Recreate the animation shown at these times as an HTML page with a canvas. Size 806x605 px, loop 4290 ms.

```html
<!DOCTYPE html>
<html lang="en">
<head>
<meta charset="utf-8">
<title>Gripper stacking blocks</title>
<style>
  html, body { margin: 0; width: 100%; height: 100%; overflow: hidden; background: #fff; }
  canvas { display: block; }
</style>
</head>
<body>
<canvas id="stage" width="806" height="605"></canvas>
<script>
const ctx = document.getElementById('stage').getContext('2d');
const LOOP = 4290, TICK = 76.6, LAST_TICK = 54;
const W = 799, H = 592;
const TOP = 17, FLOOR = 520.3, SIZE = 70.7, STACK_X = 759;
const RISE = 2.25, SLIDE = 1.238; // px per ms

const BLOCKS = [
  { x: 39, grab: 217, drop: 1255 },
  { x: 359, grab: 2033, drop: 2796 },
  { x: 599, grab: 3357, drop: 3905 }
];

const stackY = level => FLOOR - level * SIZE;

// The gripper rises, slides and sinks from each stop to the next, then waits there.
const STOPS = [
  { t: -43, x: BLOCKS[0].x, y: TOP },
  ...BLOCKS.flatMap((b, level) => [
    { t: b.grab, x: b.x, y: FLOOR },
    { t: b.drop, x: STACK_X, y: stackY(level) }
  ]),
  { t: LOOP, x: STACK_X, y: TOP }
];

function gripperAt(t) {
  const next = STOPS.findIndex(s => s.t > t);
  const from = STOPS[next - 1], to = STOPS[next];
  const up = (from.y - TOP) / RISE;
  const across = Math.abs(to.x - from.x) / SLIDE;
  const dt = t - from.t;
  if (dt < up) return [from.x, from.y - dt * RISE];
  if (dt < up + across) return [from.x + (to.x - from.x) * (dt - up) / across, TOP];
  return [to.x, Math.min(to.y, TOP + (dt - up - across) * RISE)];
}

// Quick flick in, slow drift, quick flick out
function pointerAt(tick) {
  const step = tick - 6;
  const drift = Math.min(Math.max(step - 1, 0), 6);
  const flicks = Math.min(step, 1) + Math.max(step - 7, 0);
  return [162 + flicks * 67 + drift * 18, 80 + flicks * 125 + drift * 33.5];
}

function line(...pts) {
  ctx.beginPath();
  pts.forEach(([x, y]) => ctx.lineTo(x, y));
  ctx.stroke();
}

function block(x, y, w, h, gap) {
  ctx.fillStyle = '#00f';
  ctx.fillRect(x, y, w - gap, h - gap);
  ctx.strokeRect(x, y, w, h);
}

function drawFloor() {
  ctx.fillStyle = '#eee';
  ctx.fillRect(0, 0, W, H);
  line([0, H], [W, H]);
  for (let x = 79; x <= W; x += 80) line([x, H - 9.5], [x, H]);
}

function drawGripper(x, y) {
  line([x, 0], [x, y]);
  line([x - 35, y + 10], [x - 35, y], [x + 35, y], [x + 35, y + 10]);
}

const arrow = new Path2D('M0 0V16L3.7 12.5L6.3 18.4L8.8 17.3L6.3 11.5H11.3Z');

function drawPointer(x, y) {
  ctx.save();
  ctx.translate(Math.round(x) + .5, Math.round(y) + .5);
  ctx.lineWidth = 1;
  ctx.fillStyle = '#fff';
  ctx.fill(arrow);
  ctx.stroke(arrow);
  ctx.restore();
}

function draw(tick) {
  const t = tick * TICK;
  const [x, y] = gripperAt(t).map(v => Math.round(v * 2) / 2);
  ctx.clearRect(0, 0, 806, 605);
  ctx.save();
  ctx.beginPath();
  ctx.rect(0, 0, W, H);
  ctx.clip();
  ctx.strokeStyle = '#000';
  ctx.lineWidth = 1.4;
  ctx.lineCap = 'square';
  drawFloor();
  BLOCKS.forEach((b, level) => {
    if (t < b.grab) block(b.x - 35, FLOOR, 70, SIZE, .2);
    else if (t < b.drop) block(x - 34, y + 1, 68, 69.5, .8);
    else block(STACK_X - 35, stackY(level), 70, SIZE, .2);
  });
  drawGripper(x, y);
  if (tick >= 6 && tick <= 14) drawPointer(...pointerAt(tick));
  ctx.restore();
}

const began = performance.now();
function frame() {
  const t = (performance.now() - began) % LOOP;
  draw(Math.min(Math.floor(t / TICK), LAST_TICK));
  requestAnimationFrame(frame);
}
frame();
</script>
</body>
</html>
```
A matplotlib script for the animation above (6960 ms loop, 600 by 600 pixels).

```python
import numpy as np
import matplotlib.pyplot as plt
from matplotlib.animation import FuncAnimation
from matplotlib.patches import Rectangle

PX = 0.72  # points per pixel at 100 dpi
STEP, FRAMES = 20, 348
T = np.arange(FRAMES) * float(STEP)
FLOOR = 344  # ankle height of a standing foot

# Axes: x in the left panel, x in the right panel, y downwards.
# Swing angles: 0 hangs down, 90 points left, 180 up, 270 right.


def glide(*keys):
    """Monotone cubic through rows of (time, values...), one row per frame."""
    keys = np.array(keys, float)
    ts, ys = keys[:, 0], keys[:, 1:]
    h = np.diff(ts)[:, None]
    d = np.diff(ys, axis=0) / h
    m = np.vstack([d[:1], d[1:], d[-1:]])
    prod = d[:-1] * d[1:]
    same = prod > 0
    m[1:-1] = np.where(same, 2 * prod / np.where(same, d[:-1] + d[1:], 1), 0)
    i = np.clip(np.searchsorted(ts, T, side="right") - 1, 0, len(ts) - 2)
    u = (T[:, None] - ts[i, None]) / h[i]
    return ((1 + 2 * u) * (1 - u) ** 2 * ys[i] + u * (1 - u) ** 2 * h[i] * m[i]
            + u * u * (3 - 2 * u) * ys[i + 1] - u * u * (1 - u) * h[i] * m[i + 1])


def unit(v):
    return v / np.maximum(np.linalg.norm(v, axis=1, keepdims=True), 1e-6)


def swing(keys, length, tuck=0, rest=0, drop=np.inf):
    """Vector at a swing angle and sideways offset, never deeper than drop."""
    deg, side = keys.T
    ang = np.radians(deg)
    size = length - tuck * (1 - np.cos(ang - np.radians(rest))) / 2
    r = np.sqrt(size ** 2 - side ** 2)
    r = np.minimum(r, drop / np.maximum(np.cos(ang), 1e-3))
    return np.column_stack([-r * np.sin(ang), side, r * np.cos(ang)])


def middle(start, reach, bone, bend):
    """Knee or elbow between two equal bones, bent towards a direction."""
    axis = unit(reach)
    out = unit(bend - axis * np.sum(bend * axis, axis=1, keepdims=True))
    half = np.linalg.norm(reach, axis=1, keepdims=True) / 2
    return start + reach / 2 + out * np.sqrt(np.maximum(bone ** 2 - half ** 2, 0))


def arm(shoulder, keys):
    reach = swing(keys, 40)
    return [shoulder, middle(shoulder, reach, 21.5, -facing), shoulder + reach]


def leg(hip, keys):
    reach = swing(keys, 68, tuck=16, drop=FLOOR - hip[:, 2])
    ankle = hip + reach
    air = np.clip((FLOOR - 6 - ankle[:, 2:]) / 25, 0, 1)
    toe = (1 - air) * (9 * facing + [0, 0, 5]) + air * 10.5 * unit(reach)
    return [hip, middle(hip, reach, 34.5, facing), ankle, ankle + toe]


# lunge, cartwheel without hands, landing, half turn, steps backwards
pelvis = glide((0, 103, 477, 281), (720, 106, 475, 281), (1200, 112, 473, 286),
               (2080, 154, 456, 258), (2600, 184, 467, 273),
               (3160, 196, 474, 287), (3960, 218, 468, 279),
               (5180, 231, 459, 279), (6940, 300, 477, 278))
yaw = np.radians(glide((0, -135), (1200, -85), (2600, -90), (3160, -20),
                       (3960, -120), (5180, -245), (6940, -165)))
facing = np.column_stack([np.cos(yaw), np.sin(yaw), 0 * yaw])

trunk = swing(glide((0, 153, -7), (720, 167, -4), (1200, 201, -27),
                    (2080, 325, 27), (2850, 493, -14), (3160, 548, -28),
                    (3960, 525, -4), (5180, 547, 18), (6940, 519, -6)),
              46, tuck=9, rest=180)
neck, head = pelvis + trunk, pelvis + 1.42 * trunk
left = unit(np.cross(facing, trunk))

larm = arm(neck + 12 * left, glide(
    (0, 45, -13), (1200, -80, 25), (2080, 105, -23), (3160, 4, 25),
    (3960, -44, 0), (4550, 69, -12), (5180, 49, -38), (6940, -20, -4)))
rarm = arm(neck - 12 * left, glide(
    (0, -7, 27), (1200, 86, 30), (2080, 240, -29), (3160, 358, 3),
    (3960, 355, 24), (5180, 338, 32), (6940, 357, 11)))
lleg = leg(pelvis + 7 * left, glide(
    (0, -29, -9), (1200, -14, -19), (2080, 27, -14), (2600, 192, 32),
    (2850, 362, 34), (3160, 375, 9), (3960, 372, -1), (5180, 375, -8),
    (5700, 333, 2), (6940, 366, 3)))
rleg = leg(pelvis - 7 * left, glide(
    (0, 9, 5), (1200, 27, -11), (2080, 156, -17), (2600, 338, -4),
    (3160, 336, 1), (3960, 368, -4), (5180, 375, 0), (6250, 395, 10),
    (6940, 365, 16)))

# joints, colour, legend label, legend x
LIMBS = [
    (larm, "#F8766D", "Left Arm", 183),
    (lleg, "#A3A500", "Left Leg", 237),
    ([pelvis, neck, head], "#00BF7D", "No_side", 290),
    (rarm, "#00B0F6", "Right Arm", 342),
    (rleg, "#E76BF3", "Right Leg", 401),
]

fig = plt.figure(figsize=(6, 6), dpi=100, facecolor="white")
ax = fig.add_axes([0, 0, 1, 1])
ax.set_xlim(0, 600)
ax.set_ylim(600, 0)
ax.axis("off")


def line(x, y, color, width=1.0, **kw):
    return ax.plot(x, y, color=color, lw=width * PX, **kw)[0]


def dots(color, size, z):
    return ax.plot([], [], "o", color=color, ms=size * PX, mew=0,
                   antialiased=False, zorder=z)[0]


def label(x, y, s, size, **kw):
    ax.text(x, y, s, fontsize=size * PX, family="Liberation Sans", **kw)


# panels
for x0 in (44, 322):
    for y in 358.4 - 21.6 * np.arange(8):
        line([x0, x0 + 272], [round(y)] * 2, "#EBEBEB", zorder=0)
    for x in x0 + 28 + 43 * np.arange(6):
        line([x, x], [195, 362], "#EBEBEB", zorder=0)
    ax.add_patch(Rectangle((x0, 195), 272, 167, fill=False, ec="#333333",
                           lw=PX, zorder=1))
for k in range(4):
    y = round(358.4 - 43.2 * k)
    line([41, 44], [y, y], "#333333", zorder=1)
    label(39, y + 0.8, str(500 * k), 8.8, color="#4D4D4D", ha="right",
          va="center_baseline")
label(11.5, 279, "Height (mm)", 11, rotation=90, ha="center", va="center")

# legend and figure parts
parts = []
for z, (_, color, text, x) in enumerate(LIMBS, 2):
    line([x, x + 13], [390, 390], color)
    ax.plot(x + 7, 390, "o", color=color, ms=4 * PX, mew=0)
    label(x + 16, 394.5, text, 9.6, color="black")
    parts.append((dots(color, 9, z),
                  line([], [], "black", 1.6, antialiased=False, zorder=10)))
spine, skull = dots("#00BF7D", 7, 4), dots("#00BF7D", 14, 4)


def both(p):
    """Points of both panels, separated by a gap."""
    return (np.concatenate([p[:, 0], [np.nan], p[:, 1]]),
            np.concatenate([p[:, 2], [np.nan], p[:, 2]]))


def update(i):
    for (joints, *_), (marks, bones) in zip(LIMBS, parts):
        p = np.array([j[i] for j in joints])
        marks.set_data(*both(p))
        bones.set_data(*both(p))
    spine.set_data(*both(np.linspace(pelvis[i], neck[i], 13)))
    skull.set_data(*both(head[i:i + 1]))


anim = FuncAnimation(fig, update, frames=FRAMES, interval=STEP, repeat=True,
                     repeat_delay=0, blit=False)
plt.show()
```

______

=== ACTIVITY ===
Write out every line from the entries where "axis" appears.

=== OUTPUT OF THE EXERCISE ===
    d = np.diff(ys, axis=0) / h
    return v / np.maximum(np.linalg.norm(v, axis=1, keepdims=True), 1e-6)
    axis = unit(reach)
    out = unit(bend - axis * np.sum(bend * axis, axis=1, keepdims=True))
    half = np.linalg.norm(reach, axis=1, keepdims=True) / 2
ax.axis("off")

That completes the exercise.